§ To do:
Work out how many lines in the data hold the word "Math", and reply with that number only.

═══ Records supplied

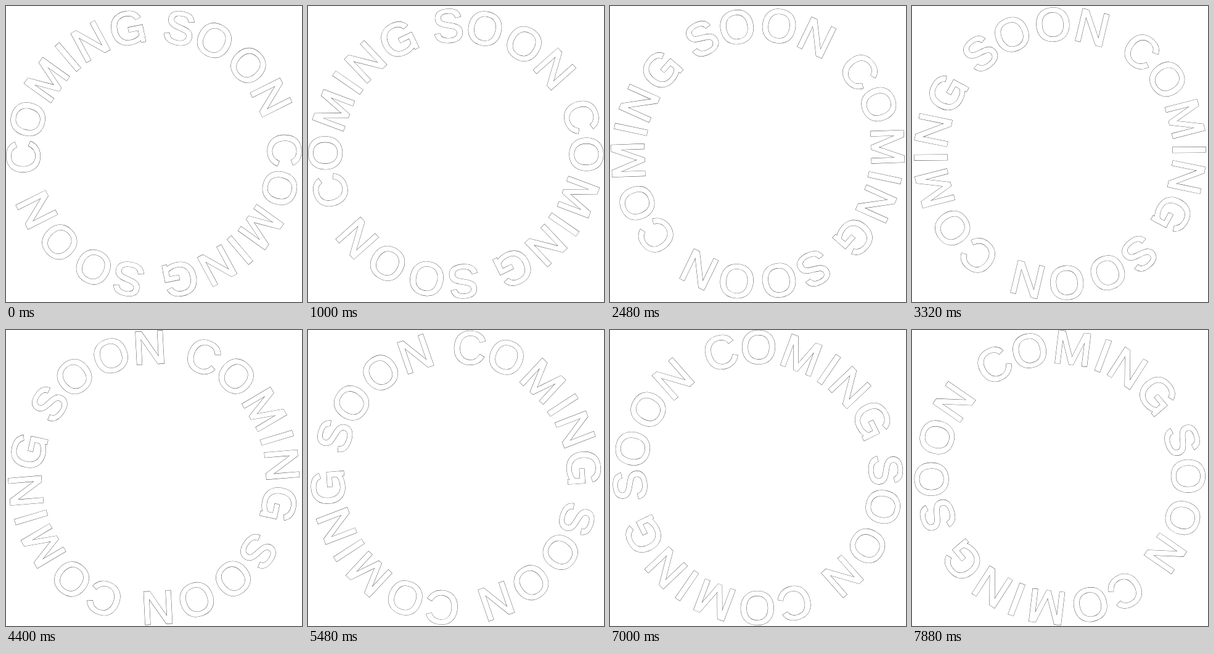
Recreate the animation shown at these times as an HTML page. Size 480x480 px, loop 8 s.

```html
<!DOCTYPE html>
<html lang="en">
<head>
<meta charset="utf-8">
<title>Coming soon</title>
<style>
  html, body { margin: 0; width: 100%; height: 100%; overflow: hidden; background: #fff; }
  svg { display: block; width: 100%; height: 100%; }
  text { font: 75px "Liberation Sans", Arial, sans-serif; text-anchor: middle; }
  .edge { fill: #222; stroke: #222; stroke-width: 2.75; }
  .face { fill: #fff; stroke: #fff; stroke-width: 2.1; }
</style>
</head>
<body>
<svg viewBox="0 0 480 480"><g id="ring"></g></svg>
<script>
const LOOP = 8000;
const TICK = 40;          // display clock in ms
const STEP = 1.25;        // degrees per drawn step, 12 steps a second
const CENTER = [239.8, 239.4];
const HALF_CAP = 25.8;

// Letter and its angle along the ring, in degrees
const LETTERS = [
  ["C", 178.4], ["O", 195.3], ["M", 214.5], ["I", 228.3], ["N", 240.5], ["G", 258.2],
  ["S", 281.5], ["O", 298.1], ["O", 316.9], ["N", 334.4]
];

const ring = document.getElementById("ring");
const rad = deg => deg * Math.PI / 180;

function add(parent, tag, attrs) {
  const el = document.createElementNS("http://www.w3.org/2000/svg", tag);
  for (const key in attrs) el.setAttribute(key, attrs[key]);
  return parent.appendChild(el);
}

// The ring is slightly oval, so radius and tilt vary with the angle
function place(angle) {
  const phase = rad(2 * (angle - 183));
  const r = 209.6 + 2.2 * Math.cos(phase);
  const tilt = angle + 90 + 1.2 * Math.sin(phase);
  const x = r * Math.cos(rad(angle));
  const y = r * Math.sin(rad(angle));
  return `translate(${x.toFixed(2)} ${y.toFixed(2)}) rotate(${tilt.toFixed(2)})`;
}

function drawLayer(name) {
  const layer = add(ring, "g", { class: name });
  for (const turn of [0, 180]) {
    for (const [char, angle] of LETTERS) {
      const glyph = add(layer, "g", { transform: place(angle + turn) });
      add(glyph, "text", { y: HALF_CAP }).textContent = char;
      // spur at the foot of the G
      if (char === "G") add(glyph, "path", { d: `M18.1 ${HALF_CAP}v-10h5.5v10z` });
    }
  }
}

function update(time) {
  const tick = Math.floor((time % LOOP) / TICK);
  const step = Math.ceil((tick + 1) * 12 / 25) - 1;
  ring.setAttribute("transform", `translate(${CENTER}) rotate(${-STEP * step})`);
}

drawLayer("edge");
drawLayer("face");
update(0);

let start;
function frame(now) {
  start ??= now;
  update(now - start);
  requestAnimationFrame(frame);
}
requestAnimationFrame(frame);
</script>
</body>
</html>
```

══════
═══ Records supplied

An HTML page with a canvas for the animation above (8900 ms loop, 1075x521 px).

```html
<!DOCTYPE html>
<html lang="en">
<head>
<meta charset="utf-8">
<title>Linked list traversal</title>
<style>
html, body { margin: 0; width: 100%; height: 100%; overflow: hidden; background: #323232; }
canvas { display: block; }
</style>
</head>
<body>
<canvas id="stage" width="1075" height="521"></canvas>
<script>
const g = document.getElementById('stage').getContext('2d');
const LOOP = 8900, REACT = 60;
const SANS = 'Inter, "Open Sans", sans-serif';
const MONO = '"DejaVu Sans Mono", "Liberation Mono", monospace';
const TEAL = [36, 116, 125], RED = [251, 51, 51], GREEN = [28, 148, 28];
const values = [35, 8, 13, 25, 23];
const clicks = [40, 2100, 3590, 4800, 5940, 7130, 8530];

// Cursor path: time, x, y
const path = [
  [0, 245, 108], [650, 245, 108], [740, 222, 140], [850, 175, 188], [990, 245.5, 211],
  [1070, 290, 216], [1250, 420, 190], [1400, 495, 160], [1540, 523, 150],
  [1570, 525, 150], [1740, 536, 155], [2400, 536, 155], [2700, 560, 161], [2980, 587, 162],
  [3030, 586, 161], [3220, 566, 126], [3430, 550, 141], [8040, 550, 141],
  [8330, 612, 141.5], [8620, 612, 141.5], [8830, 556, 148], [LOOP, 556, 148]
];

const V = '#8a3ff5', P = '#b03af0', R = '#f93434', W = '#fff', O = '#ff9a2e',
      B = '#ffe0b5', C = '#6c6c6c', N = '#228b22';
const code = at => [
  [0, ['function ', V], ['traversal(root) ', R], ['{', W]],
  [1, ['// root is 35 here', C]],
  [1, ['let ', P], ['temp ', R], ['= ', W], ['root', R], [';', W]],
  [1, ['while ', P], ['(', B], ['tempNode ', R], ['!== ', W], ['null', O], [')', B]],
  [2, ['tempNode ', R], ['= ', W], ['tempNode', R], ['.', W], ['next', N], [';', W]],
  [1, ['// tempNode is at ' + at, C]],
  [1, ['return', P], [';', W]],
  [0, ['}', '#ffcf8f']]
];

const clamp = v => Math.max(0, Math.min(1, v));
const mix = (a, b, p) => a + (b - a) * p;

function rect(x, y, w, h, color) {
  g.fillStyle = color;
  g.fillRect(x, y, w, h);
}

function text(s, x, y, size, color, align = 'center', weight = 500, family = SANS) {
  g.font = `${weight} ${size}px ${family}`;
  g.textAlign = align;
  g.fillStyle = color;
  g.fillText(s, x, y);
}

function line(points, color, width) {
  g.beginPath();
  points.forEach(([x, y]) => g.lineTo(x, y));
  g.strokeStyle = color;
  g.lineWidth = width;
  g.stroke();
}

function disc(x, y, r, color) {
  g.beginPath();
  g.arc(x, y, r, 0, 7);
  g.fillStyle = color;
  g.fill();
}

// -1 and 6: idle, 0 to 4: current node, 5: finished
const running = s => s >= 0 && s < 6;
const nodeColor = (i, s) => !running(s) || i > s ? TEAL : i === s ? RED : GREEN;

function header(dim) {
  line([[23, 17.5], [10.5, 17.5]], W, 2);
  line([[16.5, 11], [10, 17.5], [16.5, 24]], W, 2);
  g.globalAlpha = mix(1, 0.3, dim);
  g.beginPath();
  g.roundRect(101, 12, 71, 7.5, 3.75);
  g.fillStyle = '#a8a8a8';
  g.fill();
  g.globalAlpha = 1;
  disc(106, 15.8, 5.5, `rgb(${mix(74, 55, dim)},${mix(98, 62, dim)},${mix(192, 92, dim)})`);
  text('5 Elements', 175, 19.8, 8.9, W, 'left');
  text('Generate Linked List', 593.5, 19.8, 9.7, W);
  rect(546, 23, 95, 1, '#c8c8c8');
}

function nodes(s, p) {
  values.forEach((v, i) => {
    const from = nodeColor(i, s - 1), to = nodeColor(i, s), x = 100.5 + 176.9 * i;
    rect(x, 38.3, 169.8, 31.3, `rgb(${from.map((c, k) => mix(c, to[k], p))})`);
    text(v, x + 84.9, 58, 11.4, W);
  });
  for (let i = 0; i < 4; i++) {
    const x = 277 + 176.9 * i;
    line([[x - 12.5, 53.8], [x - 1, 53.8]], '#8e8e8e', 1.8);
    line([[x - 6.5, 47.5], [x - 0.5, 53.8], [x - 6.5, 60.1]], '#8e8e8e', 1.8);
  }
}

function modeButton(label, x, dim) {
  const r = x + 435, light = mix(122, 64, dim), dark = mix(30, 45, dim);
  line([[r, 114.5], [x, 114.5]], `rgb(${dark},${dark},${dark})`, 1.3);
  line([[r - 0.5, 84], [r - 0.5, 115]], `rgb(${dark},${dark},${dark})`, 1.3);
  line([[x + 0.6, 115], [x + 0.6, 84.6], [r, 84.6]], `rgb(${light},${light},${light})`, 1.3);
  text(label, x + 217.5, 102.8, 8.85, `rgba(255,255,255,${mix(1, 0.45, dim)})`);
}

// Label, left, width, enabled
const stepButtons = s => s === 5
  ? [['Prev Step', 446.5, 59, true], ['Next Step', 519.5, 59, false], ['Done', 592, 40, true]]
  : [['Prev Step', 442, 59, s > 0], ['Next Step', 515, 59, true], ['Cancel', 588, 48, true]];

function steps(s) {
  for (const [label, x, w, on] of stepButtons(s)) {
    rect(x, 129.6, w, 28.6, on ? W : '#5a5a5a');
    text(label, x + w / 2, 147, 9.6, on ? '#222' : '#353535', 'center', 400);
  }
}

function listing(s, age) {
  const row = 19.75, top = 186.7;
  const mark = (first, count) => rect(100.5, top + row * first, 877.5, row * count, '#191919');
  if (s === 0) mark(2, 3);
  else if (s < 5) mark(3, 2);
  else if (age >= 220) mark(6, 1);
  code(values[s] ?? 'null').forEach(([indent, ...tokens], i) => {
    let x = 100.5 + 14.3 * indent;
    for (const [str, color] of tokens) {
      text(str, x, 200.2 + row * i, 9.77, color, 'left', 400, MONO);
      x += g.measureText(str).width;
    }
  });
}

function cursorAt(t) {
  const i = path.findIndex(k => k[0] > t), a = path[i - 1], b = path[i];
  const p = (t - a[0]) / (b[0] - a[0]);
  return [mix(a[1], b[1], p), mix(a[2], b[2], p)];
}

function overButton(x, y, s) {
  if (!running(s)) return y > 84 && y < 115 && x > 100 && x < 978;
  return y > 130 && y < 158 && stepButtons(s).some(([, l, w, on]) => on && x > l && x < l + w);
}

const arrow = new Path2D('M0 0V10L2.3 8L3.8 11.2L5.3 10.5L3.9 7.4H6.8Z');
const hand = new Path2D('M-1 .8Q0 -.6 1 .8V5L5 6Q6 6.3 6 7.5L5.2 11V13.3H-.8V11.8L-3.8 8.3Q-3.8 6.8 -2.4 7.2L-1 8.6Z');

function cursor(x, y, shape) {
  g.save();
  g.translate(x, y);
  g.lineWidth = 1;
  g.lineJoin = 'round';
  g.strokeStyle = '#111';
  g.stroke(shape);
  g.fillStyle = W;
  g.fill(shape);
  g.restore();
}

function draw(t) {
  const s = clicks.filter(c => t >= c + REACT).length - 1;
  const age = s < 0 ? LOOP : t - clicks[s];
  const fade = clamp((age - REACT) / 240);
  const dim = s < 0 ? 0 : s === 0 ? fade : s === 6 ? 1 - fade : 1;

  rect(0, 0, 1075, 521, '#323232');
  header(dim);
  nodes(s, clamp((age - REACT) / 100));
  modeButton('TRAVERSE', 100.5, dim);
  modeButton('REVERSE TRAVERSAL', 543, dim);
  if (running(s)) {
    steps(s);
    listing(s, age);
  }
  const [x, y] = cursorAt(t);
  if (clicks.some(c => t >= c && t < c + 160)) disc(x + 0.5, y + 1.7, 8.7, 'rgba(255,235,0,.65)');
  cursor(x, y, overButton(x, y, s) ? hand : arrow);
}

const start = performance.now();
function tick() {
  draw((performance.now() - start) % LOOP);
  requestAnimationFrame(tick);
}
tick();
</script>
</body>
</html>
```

══════

§ Task solution:
8